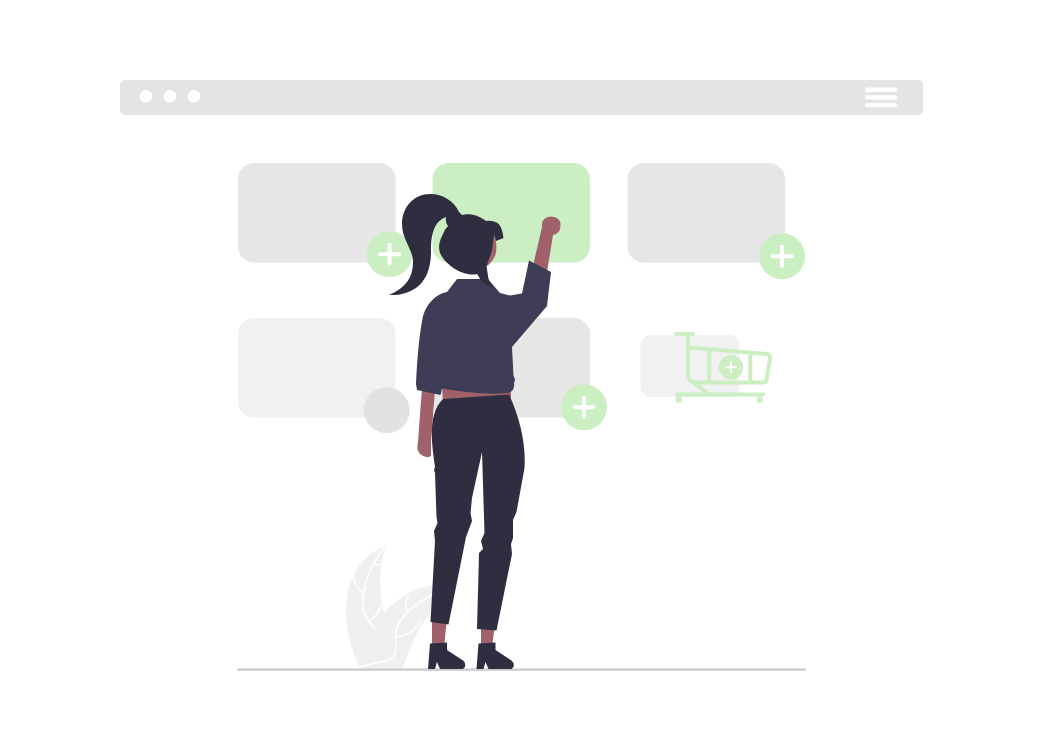
<!DOCTYPE html>
<html lang="en">
<head>
<meta charset="utf-8">
<title>Add to cart illustration</title>
<style>
:root {
  --page: #fff;
  --bar: #e4e4e4;
  --tile: #e6e6e6;
  --tile-soft: #f1f1f1;
  --leaf: #f0f0f0;
  --green: #cbeec2;
  --ink: #2f2e41;
  --shirt: #3f3d56;
  --skin: #a0616a;
  --ground: #cacaca;
}
html, body { margin: 0; background: var(--page); overflow: hidden; }
svg { display: block; width: 1043px; height: 751px; }
.bar { fill: var(--bar); }
.tile { fill: var(--tile); }
.tile-soft { fill: var(--tile-soft); }
.green { fill: var(--green); }
.white { fill: var(--page); }
.ink { fill: var(--ink); }
.shirt { fill: var(--shirt); }
.skin { fill: var(--skin); }
.leaf { fill: var(--leaf); }
.vein { fill: none; stroke: var(--page); stroke-width: 1.5; }
.cart-line { fill: none; stroke: var(--green); stroke-width: 4; stroke-linecap: round; stroke-linejoin: round; }
.plus { stroke: var(--page); stroke-width: 4; stroke-linecap: round; }
.ground { stroke: var(--ground); stroke-width: 2.2; stroke-linecap: round; }
</style>
</head>
<body>
<svg viewBox="0 0 1043 751" role="img" aria-label="A woman picks a product tile in a browser window beside a shopping cart">
  <defs>
    <rect id="tile" width="157.5" height="99.5" rx="16"/>
    <g id="add-button">
      <circle class="green" r="23"/>
      <path class="plus" d="M-9.500 0H9.500M0-9.500V9.500"/>
    </g>
  </defs>

  <g id="browser-bar">
    <rect class="bar" x="120" y="80" width="803" height="35" rx="5"/>
    <g class="white">
      <circle cx="146" cy="96.300" r="6.400"/>
      <circle cx="170" cy="96.300" r="6.400"/>
      <circle cx="194" cy="96.300" r="6.400"/>
      <rect x="865" y="87.600" width="32" height="4.400" rx="2.200"/>
      <rect x="865" y="95.200" width="32" height="4.400" rx="2.200"/>
      <rect x="865" y="102.900" width="32" height="4.400" rx="2.200"/>
    </g>
  </g>

  <g id="product-tiles">
    <use href="#tile" class="tile" x="238" y="163"/>
    <use href="#tile" class="green" x="432.500" y="163"/>
    <use href="#tile" class="tile" x="627.500" y="163"/>
    <use href="#tile" class="tile-soft" x="238" y="318"/>
    <use href="#tile" class="tile" x="432.500" y="318"/>
    <use href="#add-button" x="389.500" y="254.300"/>
    <use href="#add-button" x="782" y="256.300"/>
    <use href="#add-button" x="584" y="407.300"/>
    <circle cx="386.700" cy="410.200" r="23" fill="#e2e2e2"/>
  </g>

  <g id="cart">
    <rect class="tile-soft" x="640.500" y="335" width="99" height="62" rx="10"/>
    <path class="cart-line" d="M676 334H693M688 334V374Q688 382 696 382.500H763Q766 382.500 766.500 380L770 358Q770.500 354.500 767 354L688 347.500M709.300 350V382M750.300 353V382M692 381L708 394M677 394.500H763"/>
    <circle class="green" cx="678.800" cy="399.500" r="3.200"/>
    <circle class="green" cx="759.800" cy="399.500" r="3.200"/>
    <circle class="green" cx="731" cy="367.300" r="12.200"/>
    <path class="plus" style="stroke-width:2" d="M726 367.300H736M731 362.300V372.300"/>
  </g>

  <g id="plant">
    <path class="leaf" d="M360 669C351 648 345 628 346 607C348 577 362 554 386 546C378 567 379 592 384 613C398 597 416 586 440 584V606C420 617 412 646 402 669Z"/>
    <path class="vein" d="M385 547C370 565 362 587 363 608Q365 619 375 628M353 576Q355 588 363 592M374 565Q379 565 384 563M368 622Q379 615 382 603M360 668C371 661 389 665 395 654C398 644 393 638 397 627C403 613 420 600 436 593M395 637Q414 636 421 620M407 611Q404 602 409 595"/>
  </g>

  <line class="ground" x1="238" y1="669.700" x2="805" y2="669.700"/>

  <g id="woman">
    <g id="skin" class="skin">
      <path d="M533 266L542 227Q541 217 551 216.500Q561 217 560.500 226Q560 234 553 235L547 272Z"/>
      <path d="M422 388L435 390L431 440V456Q426 459 420 454Q416 449 418 442Z"/>
      <path d="M442 386L511 388V400L443 402Z"/>
      <path d="M432 618H447L444 647H432ZM481 624H495L492 647H481Z"/>
      <path d="M492 232Q499 244 495 256Q490 266 483 268Z"/>
    </g>
    <path id="trousers" class="ink" d="M443 399L509 394.500C520 418 526 444 524.500 468L516.500 512L513 520V538L511 544L512 554L496.500 630.500L477 629L479 553L483 549L481 541L484.500 533L482 452L472 498L470.500 513L472 521L466 537L448.500 624.500L430.500 622L435 541L434 531L437.500 523L436.500 517L435 473L434 470L435 467C431 440 428 414 443 399Z"/>
    <g id="shoes" class="ink">
      <path id="shoe" d="M430 643.500L447 642.500V650L463 660.500Q466 663 465 667L463 669H440L437 662L435 669H428Z"/>
      <use href="#shoe" x="48.500"/>
    </g>
    <path id="top" class="shirt" d="M457 279H488L500 293L510 295.500L522 293.500L529 260.500L551 272L547 306L512 347L513.500 376Q516 379 514 383Q515 391 508 393C486 395 463 392 442 388.500L440.500 395L417 390L416 384C417 361 419 336 423 316C427 303 436 294 447 292Z"/>
    <g id="hair" class="ink">
      <path d="M389 295C405 288 413 278 413 262C413 249 402 240 402 224C402 207 414 194 430 194C443 194 454 201 459 212L462 215C471 213 479 216 486 221C497 220 502 224 503.500 238L496 241L494 235L492 250Q489 260 486.500 266L488.500 279L492 288L482 282L477 274C464 277 447 266 441 255C437 247 440 240 443 234Q445 229 448 226Q445 222 446 217C433 222 431 236 431 252C431 268 426 281 416 288Q404 296 389 295Z"/>
    </g>
  </g>
</svg>
</body>
</html>
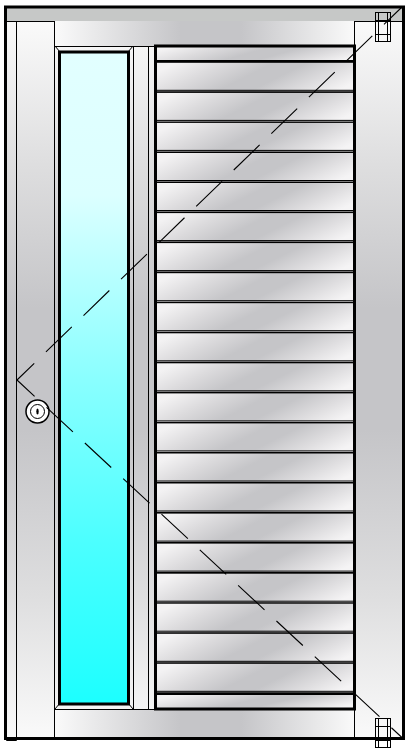
<!DOCTYPE html>
<html lang="en">
<head>
<meta charset="utf-8">
<title>Door elevation</title>
<style>
:root { --ink: #000; --paper: #fff; --head: #c6c8c7; --light: #fafafa; --steel: #c5c5c8; --glass-top: #e2ffff; --glass-low: #1cffff; }
html, body { margin: 0; background: var(--paper); overflow: hidden; }
svg { display: block; width: 408px; height: 750px; }
.thin { stroke: var(--ink); stroke-width: 1; fill: none; }
.thick { stroke: var(--ink); stroke-width: 3; fill: none; }
.swing { stroke: var(--ink); stroke-width: 1.1; fill: none; stroke-dasharray: 36 16.3; stroke-dashoffset: 12; }
.light { stop-color: var(--light); }
.steel { stop-color: var(--steel); }
</style>
</head>
<body>
<svg viewBox="0 0 408 750" role="img" aria-label="Elevation of a door with a narrow glass pane and a louvred panel">
<defs>
<linearGradient id="stile" x1="0" y1="0" x2="0" y2="1">
<stop offset="0" class="light"/><stop offset=".2" stop-color="#dededf"/><stop offset=".4" class="steel"/><stop offset=".57" class="steel"/><stop offset=".8" stop-color="#dededf"/><stop offset="1" class="light"/>
</linearGradient>
<linearGradient id="rail">
<stop offset="0" class="light"/><stop offset=".42" class="steel"/><stop offset=".62" class="steel"/><stop offset="1" class="light"/>
</linearGradient>
<linearGradient id="slat" x1="0" y1=".35" x2="1" y2=".65">
<stop offset="0" stop-color="#f3f2f3"/><stop offset=".22" stop-color="#dcdbdd"/><stop offset=".45" class="steel"/><stop offset=".6" class="steel"/><stop offset=".82" stop-color="#dfdee0"/><stop offset="1" stop-color="#f5f4f5"/>
</linearGradient>
<linearGradient id="glass" x1="0" y1="0" x2="0" y2="1">
<stop offset="0" stop-color="var(--glass-top)"/><stop offset=".22" stop-color="#dcffff"/><stop offset=".5" stop-color="#8affff"/><stop offset=".75" stop-color="#4cffff"/><stop offset="1" stop-color="var(--glass-low)"/>
</linearGradient>
<g id="louvre">
<rect x="155" y="0" width="200" height="30" fill="url(#slat)"/>
<path class="thin" d="M155 27.5H355"/>
<path class="thick" d="M155 30H355"/>
</g>
<g id="hinge">
<rect class="thin" x="375.5" y="0.5" width="15" height="29"/>
<path class="thin" d="M378.5 0V30M387.5 0V30M375 8.500H391M375 22.500H391"/>
</g>
</defs>

<g id="frame">
<rect x="6" y="21" width="397" height="718" fill="url(#stile)"/>
<rect x="6" y="7" width="397" height="14" fill="var(--head)"/>
<path class="thin" d="M6 21.500H403M16.500 21V738"/>
</g>

<g id="leaf">
<rect x="55" y="21" width="300" height="25" fill="url(#rail)"/>
<rect x="55" y="709" width="300" height="29" fill="url(#rail)"/>
<path class="thin" d="M54.500 21V738M354.500 21V738M55 46.500H155M55 709.500H155"/>
<path class="thin" d="M133.500 46V709M148.500 46V709"/>
</g>

<g id="pane">
<path class="thin" d="M55 46L60 52M133 46L128 52M55 709L60 703M133 709L128 703"/>
<rect x="59.500" y="52" width="69" height="652" fill="url(#glass)" stroke="var(--ink)" stroke-width="3"/>
</g>

<g id="louvres">
<rect x="155" y="46" width="200" height="17" fill="url(#slat)"/>
<path class="thin" d="M155 60.500H355"/>
<path class="thick" d="M155 62.500H355"/>
<use href="#louvre" y="62.800"/><use href="#louvre" y="92.900"/><use href="#louvre" y="122.900"/>
<use href="#louvre" y="153"/><use href="#louvre" y="183"/><use href="#louvre" y="213.100"/>
<use href="#louvre" y="243.100"/><use href="#louvre" y="273.200"/><use href="#louvre" y="303.200"/>
<use href="#louvre" y="333.300"/><use href="#louvre" y="363.300"/><use href="#louvre" y="393.400"/>
<use href="#louvre" y="423.400"/><use href="#louvre" y="453.500"/><use href="#louvre" y="483.500"/>
<use href="#louvre" y="513.600"/><use href="#louvre" y="543.600"/><use href="#louvre" y="573.700"/>
<use href="#louvre" y="603.700"/><use href="#louvre" y="633.800"/><use href="#louvre" y="663.800"/>
<rect x="155" y="695" width="200" height="14" fill="url(#slat)"/>
<rect class="thick" x="155.500" y="46" width="199" height="663"/>
</g>

<g id="outline">
<rect class="thick" x="5.500" y="7" width="398" height="731.500"/>
<path class="thin" d="M6.500 738V740.500H16.500V738"/>
</g>

<g id="lock">
<circle cx="37.500" cy="411.500" r="11.500" fill="var(--paper)" stroke="var(--ink)" stroke-width="1.500"/>
<circle class="thin" cx="37.500" cy="411.500" r="7"/>
<ellipse cx="37.500" cy="411.500" rx="1.200" ry="3" fill="var(--ink)"/>
</g>

<g id="hinges">
<use href="#hinge" y="12"/>
<use href="#hinge" y="718"/>
</g>

<g id="opening-direction">
<path class="swing" d="M17 380L402 7"/>
<path class="swing" d="M17 380L403 738.500"/>
</g>
</svg>
</body>
</html>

────────────────────

WHAT YOU WILL DO
Lines of the data above that include the string "circle" must each be copied.

THE ANSWER
      <circle class="green" r="23"/>
      <circle cx="146" cy="96.300" r="6.400"/>
      <circle cx="170" cy="96.300" r="6.400"/>
      <circle cx="194" cy="96.300" r="6.400"/>
    <circle cx="386.700" cy="410.200" r="23" fill="#e2e2e2"/>
    <circle class="green" cx="678.800" cy="399.500" r="3.200"/>
    <circle class="green" cx="759.800" cy="399.500" r="3.200"/>
    <circle class="green" cx="731" cy="367.300" r="12.200"/>
<circle cx="37.500" cy="411.500" r="11.500" fill="var(--paper)" stroke="var(--ink)" stroke-width="1.500"/>
<circle class="thin" cx="37.500" cy="411.500" r="7"/>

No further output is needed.